=== Begin Enclosure ===

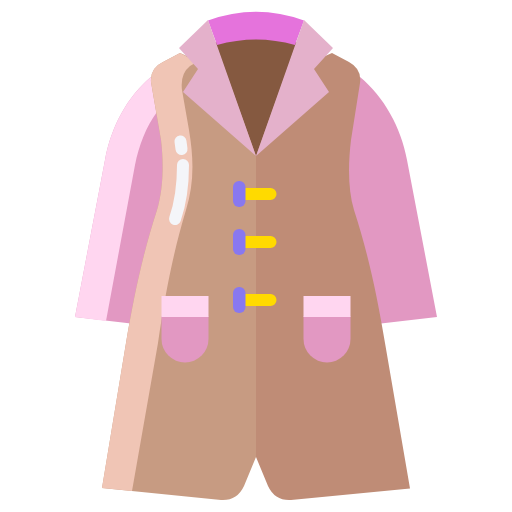
<!DOCTYPE html>
<html lang="en">
<head>
<meta charset="utf-8">
<title>Coat icon</title>
<style>
:root {
  --sleeve: #e298c2;
  --sleeve-light: #ffd6f0;
  --body-left: #c79b82;
  --body-right: #bf8c76;
  --body-light: #f0c5b5;
  --lining: #855940;
  --collar: #e573dc;
  --lapel: #e4b1cb;
  --toggle: #ffda00;
  --toggle-end: #8878f0;
  --shine: #f4f5f9;
}
html, body { margin: 0; background: #fff; overflow: hidden; }
svg { display: block; width: 512px; height: 512px; }
.sleeve { fill: var(--sleeve); }
.sleeve-light { fill: var(--sleeve-light); }
.body-left { fill: var(--body-left); }
.body-right { fill: var(--body-right); }
.body-light { fill: var(--body-light); }
.lining { fill: var(--lining); }
.collar { fill: var(--collar); }
.lapel { fill: var(--lapel); }
.toggle { fill: var(--toggle); }
.toggle-end { fill: var(--toggle-end); }
.shine { fill: none; stroke: var(--shine); stroke-width: 12; stroke-linecap: round; }
</style>
</head>
<body>
<svg viewBox="0 0 512 512" role="img" aria-label="Brown coat with pink sleeves, lapels and pockets">
  <defs>
    <g id="toggle-button">
      <path class="toggle" d="M243 188H270.500A6 6 0 0 1 270.500 200H243Z"/>
      <rect class="toggle-end" x="233" y="181" width="12.500" height="26" rx="6"/>
    </g>
    <g id="pocket">
      <path class="sleeve" d="M161.500 316H208.500V339A23.500 23.500 0 0 1 161.500 339Z"/>
      <rect class="sleeve-light" x="161.500" y="296" width="47" height="21"/>
    </g>
  </defs>

  <g id="sleeves">
    <path class="sleeve" d="M151 77C127 97 111 127 105 160L75 317L131 323.500L172 220L162 90Z"/>
    <path class="sleeve-light" d="M151 77C127 97 111 127 105 160L75 317L106 321L135 165C139 145 146 127 157 112L154 80Z"/>
    <path class="sleeve" d="M360 77C384 97 401 127 407 160L437 317L381 323.500L340 220L350 90Z"/>
  </g>

  <g id="body">
    <path class="body-left" d="M256 60H196L180 53L163 62Q150 68 151 82L161 140C164 165 163 190 157 210C143 253 134 295 126 343L102 488L221 500Q237 501 244 486L256 457Z"/>
    <path class="body-right" d="M256 60H316L332 53L349 62Q362 69 360 83L351 140C348 165 348 190 354 210C368 253 377 295 385 343L410 488.500L291 500Q275 501 268 486L256 457Z"/>
    <path class="body-light" d="M180 53L163 62Q150 68 151 82L161 140C164 165 163 190 157 210C143 253 134 295 126 343L102 488L132 491L158 343C165 295 173 253 186 210C194 184 194 160 189 130L182 90Q180 74 190 66L197 62Z"/>
  </g>

  <g id="neckline">
    <path class="lining" d="M215 42Q256 30 297 42L256 156Z"/>
    <path class="collar" d="M208 20.500Q256 3 304 20.500L295 45Q256 34 217 45Z"/>
    <path class="lapel" d="M208 20L179 48L198 69L183 92L256 156Z"/>
    <path class="lapel" d="M304 20L333 48L314 69L329 92L256 156Z"/>
  </g>

  <g id="shine">
    <path class="shine" d="M180.500 141.500L181.500 149"/>
    <path class="shine" d="M183 165Q183 196 175 219"/>
  </g>

  <g id="toggles">
    <use href="#toggle-button"/>
    <use href="#toggle-button" y="48"/>
    <use href="#toggle-button" y="106"/>
  </g>

  <g id="pockets">
    <use href="#pocket"/>
    <use href="#pocket" x="142"/>
  </g>
</svg>
</body>
</html>
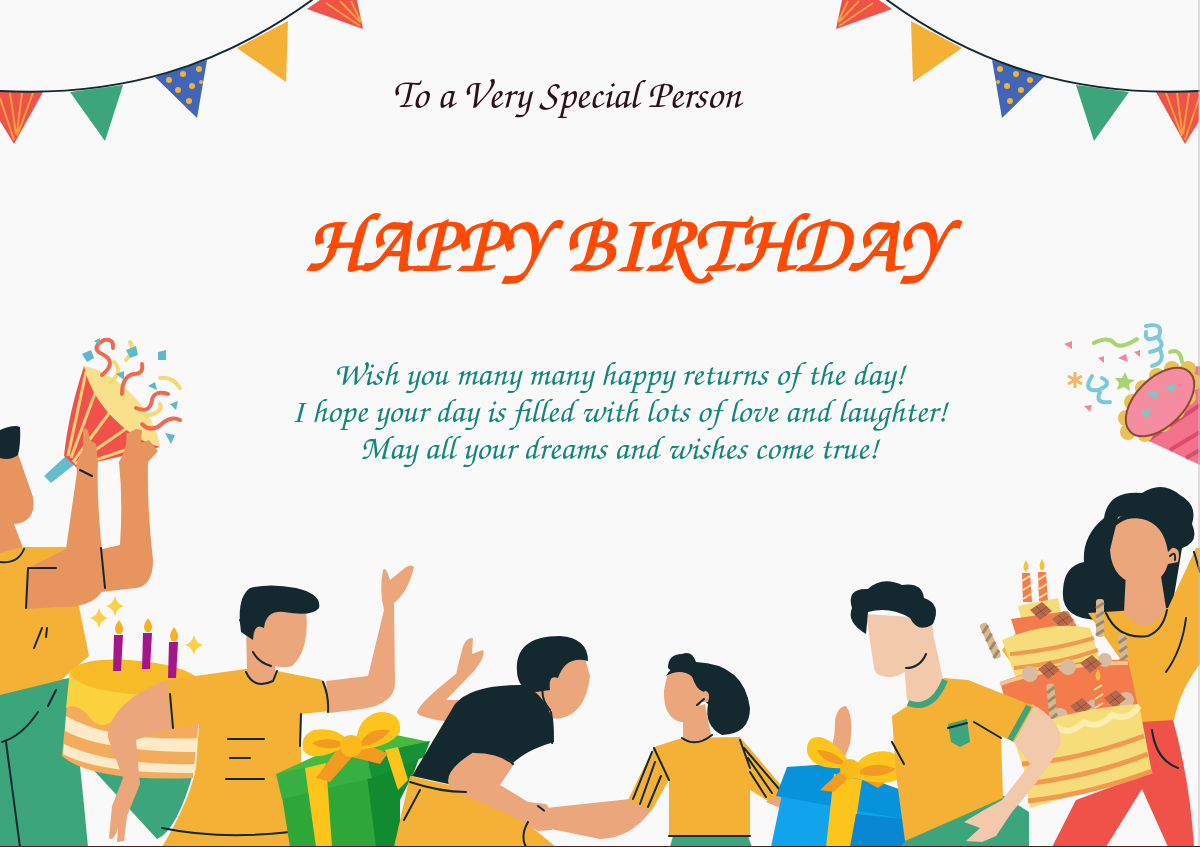
<!DOCTYPE html>
<html lang="en">
<head>
<meta charset="utf-8">
<title>Birthday card</title>
<style>
:root{--paper:#f9f9f9;--ink:#2e1018;--title:#ff4a05;--wish:#12857c;--dark:#14282f;--gold:#f4b136;--green:#3ca57c;--red:#f0524a;--blue:#4166b8;--tan:#e8945f;--peach:#eba67b;--pale:#f3c9ab;--cream:#f6dd79;--coral:#f47b4c;--bow:#fdc41c}
*{margin:0;padding:0;box-sizing:border-box}
body{width:1200px;height:847px;overflow:hidden;background:var(--paper)}
.card{position:relative;width:1200px;height:847px;overflow:hidden;background:var(--paper);border-bottom:1px solid #4a2226}
.art{position:absolute;left:0;top:0}
.message{position:absolute;left:0;top:0;width:1200px;font-family:"TeX Gyre Chorus","Z003",cursive}
.message>*{position:absolute;white-space:nowrap;text-align:center;line-height:0;font-weight:400}
.message :is(.line)::before{content:"";display:inline-block;height:var(--rise)}
.dedication{--rise:60px;left:367px;top:47px;width:400px;font-size:40px;color:var(--ink)}
.title{--rise:90px;left:275px;top:180px;width:700px;font-size:82px;color:var(--title);-webkit-text-stroke:2px var(--title)}
.wishes{--rise:37px;left:269px;top:348px;width:700px;font-size:34.2px;color:var(--wish)}
.wishes p{height:37px}
.dark{fill:var(--dark)}.gold{fill:var(--gold)}.green{fill:var(--green)}.red{fill:var(--red)}.blue{fill:var(--blue)}.tan{fill:var(--tan)}.peach{fill:var(--peach)}.pale{fill:var(--pale)}.cream{fill:var(--cream)}.coral{fill:var(--coral)}.bow{fill:var(--bow)}
.seam{fill:none;stroke:var(--dark);stroke-width:2;stroke-linecap:round}
.streamer{fill:none;stroke-width:4;stroke-linecap:round}
</style>
</head>
<body>
<main class="card">
<svg class="art" width="1200" height="847" viewBox="0 0 1200 847" aria-hidden="true">
<defs>
<path id="spark" d="M0-10Q2-2 9 0Q2 2 0 10Q-2 2-9 0Q-2-2 0-10Z" fill="#fcd14a"/>
<g id="candle"><path d="M-4 0H5L3 36H-5Z" fill="#a3178a"/><path d="M1-15Q8-6 3-1H-1Q-6-6 1-15Z" fill="#f9b21d"/></g>
<g id="stripedCandle"><path class="coral" d="M0 0H8L10 29H1Z"/><path d="M0 8L8 3M1 17L9 12M1 26L9 21" stroke="#fbe3a0" stroke-width="2"/><path d="M4-13Q9-5 4-1Q-1-5 4-13Z" fill="#f9c03d"/></g>
<g id="wafer"><rect width="8" height="38" rx="3" fill="#d9b98a"/><path d="M0 9L8 4M0 18L8 13M0 27L8 22M0 36L8 31" stroke="#9a8a72" stroke-width="3"/></g>
<g id="choc"><path d="M0 8L12 0L22 9L10 18Z" fill="#b5694a"/><path d="M6 4L16 14M5 13L17 5" stroke="#8e4d36"/></g>
<g id="bunting">
<path class="red" d="M0 92L43 92L14 144L0 121ZM307 9L320 0H357L363 29Z"/>
<path d="M0 98L14 140M10 93L16 134M22 93L17 132M33 93L17 136M326 3L360 26M340 1L360 22M351 1L361 22" stroke="#f7a13c" stroke-width="2"/>
<path class="green" d="M70 92L123 85L105 141Z"/><path class="blue" d="M155 77L207 60L197 118Z"/>
<g fill="#f4b136"><circle cx="169" cy="80" r="3"/><circle cx="183" cy="74" r="3"/><circle cx="199" cy="69" r="3"/><circle cx="178" cy="90" r="3"/><circle cx="192" cy="86" r="3"/><circle cx="189" cy="101" r="3"/><circle cx="201" cy="82" r="2"/></g>
<path class="gold" d="M237 48L288 21L286 82Z"/><path class="seam" d="M0 91C120 97 220 67 312 0"/>
</g>
</defs>

<use href="#bunting"/><use href="#bunting" transform="translate(1199) scale(-1 1)"/>

<g id="left-popper">
<path d="M67 455L75 464L51 483L44 476Z" fill="#66bccb"/>
<path class="red" d="M84 366Q68 415 64 456L76 467L160 447Z"/>
<path d="M86 372L68 456M97 388L71 458M113 408L73 462M130 426L75 464M149 442L78 466" stroke="#f9cf78" stroke-width="3"/>
<path d="M84 366C118 372 156 412 160 447C130 440 92 405 84 366Z" fill="#f8e08c"/>
<g class="streamer"><path d="M102 375Q118 362 102 354Q90 348 104 340Q114 338 113 348M122 394Q122 376 134 374Q144 374 142 364M136 408Q150 414 152 400Q154 390 168 394M142 424Q152 434 164 422Q172 416 180 420" stroke="#ee6a50"/><path d="M110 382Q124 372 114 362M146 416Q164 412 160 404M126 360Q136 350 130 342M160 378Q172 376 180 388" stroke="#f7d96f"/></g>
<path d="M82 354L91 350L94 358L87 362ZM126 350L136 346L138 355L130 358ZM158 352L166 350L166 360L158 360ZM116 374L124 371L124 380ZM148 386L155 382L157 390ZM170 404L178 401L176 410ZM165 433L175 435L171 444ZM94 341L100 338L100 345Z" fill="#5eb9cd"/>
</g>

<g id="cone-holder">
<path class="green" d="M88 764L157 839Q177 831 194 770Z"/><path class="green" d="M0 690L70 678Q80 760 88 847H0Z"/>
<path class="seam" d="M2 742Q22 736 38 712M56 690L48 706M6 742L20 847"/>
<path class="tan" d="M0 455L18 454L33 497Q37 522 14 524L23 548Q12 556 0 553Z"/>
<path class="dark" d="M0 430Q14 424 20 427Q21 443 18 455Q10 461 0 458Z"/>
<path class="gold" d="M0 553L22 547L66 547Q80 610 89 656L61 680L0 695Z"/>
<path class="tan" d="M136 429L142 430L141 443L149 440L158 451L148 462Q147 510 153 560Q153 586 136 588L101 592L98 550L120 545Q123 500 119 462Q128 448 126 434Z"/>
<path class="tan" d="M83 430Q88 424 90 440L96 444L98 462Q96 500 105 582Q101 608 58 607L26 609L28 568L66 549L77 472Q75 462 83 450Z"/>
<path class="seam" d="M101 548L105 588M28 568L26 608M28 568L56 568M0 562Q18 564 24 549M42 628L34 648M47 628L46 637M80 470L92 476"/>
</g>

<g id="candle-cake">
<path d="M70 672L62 756Q92 782 193 778L202 690Z" fill="#f4ac5c"/>
<path d="M66 716Q110 742 200 738L199 752Q105 752 65 731ZM64 744Q110 766 198 764L197 773Q100 774 63 754Z" fill="#fdeac8"/>
<path d="M70 670L66 708Q78 702 90 718Q102 732 116 718Q128 704 142 718Q160 726 200 714V690Z" fill="#fbd23e"/>
<path d="M70 671Q82 657 130 660Q184 664 200 680Q196 698 130 694Q72 688 70 671Z" fill="#f6bb26"/>
<use href="#candle" x="118" y="635"/><use href="#candle" x="147" y="633"/><use href="#candle" transform="translate(173 642)"/>
<use href="#spark" x="115" y="606"/><use href="#spark" x="99" y="618"/><use href="#spark" x="194" y="645"/>
</g>

<g id="waving-man">
<path class="peach" d="M326 681L368 676L384 610Q379 590 383 570Q386 566 390 580L406 567Q412 564 414 567Q408 592 394 603L395 684Q394 704 362 709L329 713Z"/>
<path class="peach" d="M170 680C132 690 107 716 108 738L123 778L112 806L109 838Q114 842 118 828L117 842L124 841L127 816L140 784L136 740L172 728Z"/>
<path class="gold" d="M166 680L246 669L277 671L323 680Q329 690 330 711L301 714V847H162Q190 800 196 768L199 724L172 728Z"/>
<path class="peach" d="M246 626L247 674Q260 692 276 680L275 664Z"/>
<path class="peach" d="M259 608L306 610Q310 650 292 666Q272 672 255 650L246 630Z"/>
<path class="dark" d="M241 632Q236 598 250 588Q270 583 296 588Q322 594 319 608Q312 617 284 612Q266 610 264 628Q254 622 253 640Z"/>
<path class="seam" d="M253 652Q258 662 271 666M246 672Q254 690 273 681L277 671M170 694L173 728M323 682Q329 696 328 712M301 714L300 746M228 739H264M230 758H250M226 779H264M162 828Q220 840 290 832M240 620Q244 630 250 632"/>
</g>

<g id="green-gift">
<path d="M281 790L366 768L402 847H290Z" fill="#2ea638"/><path d="M366 768L424 745L414 772L400 800V847H376Z" fill="#128a30"/>
<path d="M276 774L372 730L430 742L368 763Z" fill="#46b93f"/><path d="M276 774L366 754L372 778L282 799Z" fill="#38b041"/><path d="M366 755L430 741L424 757L372 778Z" fill="#159136"/>
<path class="bow" d="M305 768L326 763L332 847H316ZM385 750L398 747L408 780L398 790Z"/>
<path d="M338 748L316 778L330 782L352 757L380 764L388 753L358 742Z" fill="#f29a22"/>
<path class="bow" d="M345 747Q312 764 303 750Q300 735 314 730Q336 726 349 741ZM356 742Q358 716 380 712Q402 712 400 732Q390 747 358 750Z"/>
<path d="M344 746Q324 752 312 743Q328 735 346 744ZM360 744Q368 727 390 730Q382 743 360 747Z" fill="#f29a22"/><circle cx="351" cy="746" r="11" fill="#fdb819"/>
</g>

<g id="bowing-boy">
<path class="peach" d="M462 650Q465 637 473 638L472 654L483 650Q486 656 474 671L446 700L460 700L452 722Q418 718 417 712Q419 703 456 674Z"/>
<path class="gold" d="M410 776Q450 786 480 790L528 824L556 847H394Z"/>
<path class="peach" d="M545 672L540 705Q548 722 562 718Q586 712 590 676L584 655Z"/><path class="peach" d="M530 682L552 722L560 704Z"/>
<path class="dark" d="M517 672Q514 636 560 636Q588 638 588 661Q566 655 558 678Q548 674 550 690L536 692Q518 690 517 672Z"/>
<path class="dark" d="M455 704Q472 684 525 685Q546 696 553 722L554 742Q526 750 512 764L474 781L462 787L412 776Z"/>
<path class="peach" d="M474 752Q506 754 514 764L500 785L528 802L546 804L556 818L552 830L538 831L510 815L452 790Q438 774 474 752Z"/>
<path class="seam" d="M545 680Q538 696 550 710M551 712Q554 730 552 743M474 752Q500 752 513 764M410 782Q440 792 466 792M420 790L404 820M528 822Q520 836 526 847M538 806L546 812"/>
</g>

<g id="girl">
<path class="dark" d="M668 668Q668 654 682 654Q692 650 696 662Q744 664 750 708Q750 734 722 735Q704 726 708 704Z"/>
<path class="peach" d="M546 808L630 799L652 809Q632 838 600 839L551 829L540 822Z"/>
<path class="peach" d="M766 802L785 788L818 776Q836 750 835 720Q838 706 846 706Q854 716 850 744L838 775Q832 806 820 813Q794 816 766 802Z"/>
<path class="gold" d="M654 747L682 738L740 737L786 791L768 801L750 790V836H669V780L652 810L628 800Z"/>
<path class="peach" d="M683 712V740Q698 748 711 735L705 704Z"/><path class="peach" d="M668 672Q688 664 701 690Q712 690 708 702L701 702Q698 722 681 722Q663 718 664 690Z"/>
<path class="dark" d="M666 676Q676 660 694 663L710 684L704 692Q696 690 692 676Q680 668 666 676Z"/>
<path class="green" d="M673 836H748L752 847H670Z"/>
<path class="seam" d="M682 738Q696 748 712 735M654 748L669 780M652 752L633 799M655 762L640 804M661 776L648 807M740 740L750 768M744 748L780 790M748 758L772 793M750 772L766 797M669 836H750M697 705L704 699"/>
</g>

<g id="blue-gift">
<path d="M787 770L918 797L904 847H771Z" fill="#11a3ec"/><path d="M787 767L830 764L918 796L914 821L776 796Z" fill="#0693dc"/>
<path class="bow" d="M834 774L862 780L852 847H826Z"/><path d="M856 814L914 820L905 847H850Z" fill="#0a87d2"/>
<path d="M846 766L820 790L834 792L852 774L878 788L890 779Z" fill="#f29a22"/>
<path class="bow" d="M844 768Q812 770 807 752Q806 736 820 737Q838 742 850 764ZM853 768Q866 748 890 752Q908 758 902 776Q892 788 854 778Z"/>
<path d="M842 765Q822 762 817 750Q834 750 846 764ZM860 770Q876 760 896 769Q880 780 860 774Z" fill="#f29a22"/><circle cx="850" cy="769" r="10" fill="#fdb819"/>
</g>

<g id="cake-woman">
<path class="dark" d="M1104 518Q1108 490 1142 493Q1162 480 1180 495Q1198 505 1192 524Q1200 542 1182 548L1170 620H1105Q1060 622 1063 590Q1064 566 1084 562Q1082 536 1104 518Z"/>
<path class="red" d="M1138 722L1172 716Q1190 780 1194 847H1168L1142 789L1106 847H1052L1076 800L1141 776Z"/>
<path class="gold" d="M1088 613L1168 608L1196 548H1200V664Q1180 690 1174 720L1140 722L1128 670ZM1002 650L1020 628L1050 640L1030 690Z"/>
<path class="peach" d="M1126 572L1124 612Q1146 642 1166 608L1160 570Z"/>
<path class="peach" d="M1118 517Q1140 508 1166 530L1170 548Q1182 546 1178 562L1168 564Q1162 584 1142 585Q1112 582 1110 550Z"/>
<path class="dark" d="M1108 536Q1116 508 1148 510Q1176 520 1174 546L1168 552Q1164 524 1142 519Q1120 515 1108 536Z"/>
<path class="seam" d="M1106 613Q1118 640 1148 636Q1163 630 1167 610M1186 618Q1182 650 1166 672M1170 556Q1176 550 1175 560M1152 730Q1156 760 1178 768M1194 552L1200 572"/>
</g>

<g id="tiered-cake">
<use href="#stripedCandle" x="1022" y="573"/><use href="#stripedCandle" x="1038" y="572"/>
<use href="#wafer" transform="translate(979 625) rotate(-24)"/><use href="#wafer" x="1096" y="599"/><use href="#wafer" transform="translate(1118 634) rotate(-4)"/>
<path class="cream" d="M1018 606L1058 598L1062 616L1022 622Z"/><path class="coral" d="M1011 619L1068 611L1080 632L1018 641Z"/>
<use href="#choc" x="1030" y="602"/><use href="#choc" x="1052" y="611"/>
<path class="cream" d="M1002 640Q1050 620 1090 628L1100 660L1018 684Z"/><path d="M1010 654Q1054 650 1094 638M1014 668Q1058 664 1098 650" stroke="#f2994e" stroke-width="4" fill="none"/>
<path class="coral" d="M1000 682Q1066 658 1128 660L1138 706L1014 730Z"/><path d="M1000 684Q1064 662 1128 663" stroke="#f9c38a" stroke-width="4" fill="none"/>
<g fill="#d9bba0"><circle cx="1030" cy="674" r="8"/><circle cx="1068" cy="667" r="8"/><circle cx="1105" cy="660" r="7"/><circle cx="1060" cy="716" r="8"/><circle cx="1094" cy="708" r="9"/><circle cx="1126" cy="700" r="8"/></g>
<use href="#choc" x="1038" y="661"/><use href="#choc" x="1080" y="655"/><use href="#choc" x="1070" y="698"/><use href="#choc" x="1104" y="690"/>
<use href="#wafer" transform="translate(1046 684) rotate(-6)"/><use href="#stripedCandle" x="1094" y="682"/>
<path class="cream" d="M1012 734Q1070 708 1139 704L1152 773L1030 808L1024 770Z"/>
<path d="M1010 736Q1020 748 1034 735Q1046 742 1058 728Q1070 736 1084 722Q1098 730 1112 715Q1128 722 1139 706" fill="none" stroke="#fbeeb0" stroke-width="6"/>
<path d="M1022 764Q1080 760 1144 736M1026 784Q1092 776 1148 754M1028 801Q1090 794 1152 771" stroke="#f2994e" stroke-width="5" fill="none"/>
</g>

<g id="cake-boy">
<path class="green" d="M900 847L926 820L1004 796L1029 812V847Z"/>
<path class="pale" d="M1014 742L1032 704Q1064 722 1060 744Q1052 766 1012 812L996 836L982 842L966 841L980 828L964 822L984 810L1002 800L1030 764Z"/>
<path class="gold" d="M892 716L912 703L944 678L968 680L1034 706L1014 742L1001 736L1003 798L905 841L896 774Z"/>
<path class="pale" d="M904 664L907 700Q928 716 944 684L932 628Z"/><path class="pale" d="M866 614L926 618Q942 632 924 650Q910 674 892 677Q876 678 874 668Z"/>
<path class="dark" d="M866 634Q846 622 852 608Q846 588 868 589Q882 576 902 585Q922 582 924 598Q942 604 933 624Q918 634 910 618Q890 606 868 612Z"/>
<path d="M908 703Q932 712 945 680M1029 706L1010 740" fill="none" stroke="#3ca57c" stroke-width="6"/>
<path class="green" d="M948 724L967 719L970 742L960 747L951 742Z"/><path class="seam" d="M948 728L967 723M906 668Q920 668 926 654M1001 738L974 722M892 742L904 764"/>
</g>

<g id="right-popper">
<path d="M1200 366L1160 372L1130 432L1200 465Z" fill="#f3718b"/><path d="M1148 440L1200 405M1170 450L1200 432M1186 458L1200 450" stroke="#d94b6f" stroke-width="4"/>
<g fill="#e9c15a"><circle cx="1128" cy="432" r="8"/><circle cx="1126" cy="418" r="8"/><circle cx="1132" cy="402" r="8"/><circle cx="1143" cy="388" r="8"/><circle cx="1157" cy="376" r="8"/><circle cx="1172" cy="369" r="8"/><circle cx="1188" cy="369" r="8"/><circle cx="1194" cy="382" r="8"/><circle cx="1188" cy="397" r="8"/><circle cx="1177" cy="411" r="8"/><circle cx="1163" cy="424" r="8"/><circle cx="1145" cy="434" r="8"/></g>
<ellipse cx="1160" cy="402" rx="42" ry="24" transform="rotate(-45 1160 402)" fill="#f58ca0" stroke="#8a4b35" stroke-width="2"/>
<path d="M1146 394L1156 390L1158 400ZM1166 386L1176 384L1172 394ZM1140 412L1150 408L1148 418Z" fill="#7cc9c4"/>
<g class="streamer"><path d="M1146 326Q1164 322 1159 336Q1144 344 1146 332M1158 338Q1168 348 1150 352M1160 350Q1166 362 1152 366M1092 376Q1082 392 1098 390Q1114 384 1102 378M1100 392Q1094 404 1110 402" stroke="#7cc9d8"/><path d="M1094 343Q1108 336 1114 343T1137 339M1170 352Q1180 348 1182 362" stroke="#a9d56c"/></g>
<path d="M1125 372L1128 379L1135 380L1129 384L1130 391L1124 387L1117 390L1119 383L1115 378L1122 378Z" fill="#a9d56c"/>
<path d="M1075 372V388M1068 376L1082 384M1068 384L1082 376" stroke="#f0b866" stroke-width="3"/>
<path d="M1064 344L1072 341L1072 349ZM1118 358L1126 354L1128 362ZM1084 406L1092 405L1090 412ZM1134 352L1140 350L1140 357ZM1098 358L1104 356V363Z" fill="#f28a93"/>
</g>
<path d="M1199 0V847" stroke="#c9bfc0"/>
</svg>
<section class="message">
<p class="dedication line">To a Very Special Person</p>
<h1 class="title line">HAPPY BIRTHDAY</h1>
<div class="wishes">
<p class="line">Wish you many many happy returns of the day!</p>
<p class="line">I hope your day is filled with lots of love and laughter!</p>
<p class="line">May all your dreams and wishes come true!</p>
</div>
</section>
</main>
</body>
</html>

=== End Enclosure ===

Copy every line of the material above in which the word "overflow" appears.

- **Worked solution**
html, body { margin: 0; background: #fff; overflow: hidden; }
body{width:1200px;height:847px;overflow:hidden;background:var(--paper)}
.card{position:relative;width:1200px;height:847px;overflow:hidden;background:var(--paper);border-bottom:1px solid #4a2226}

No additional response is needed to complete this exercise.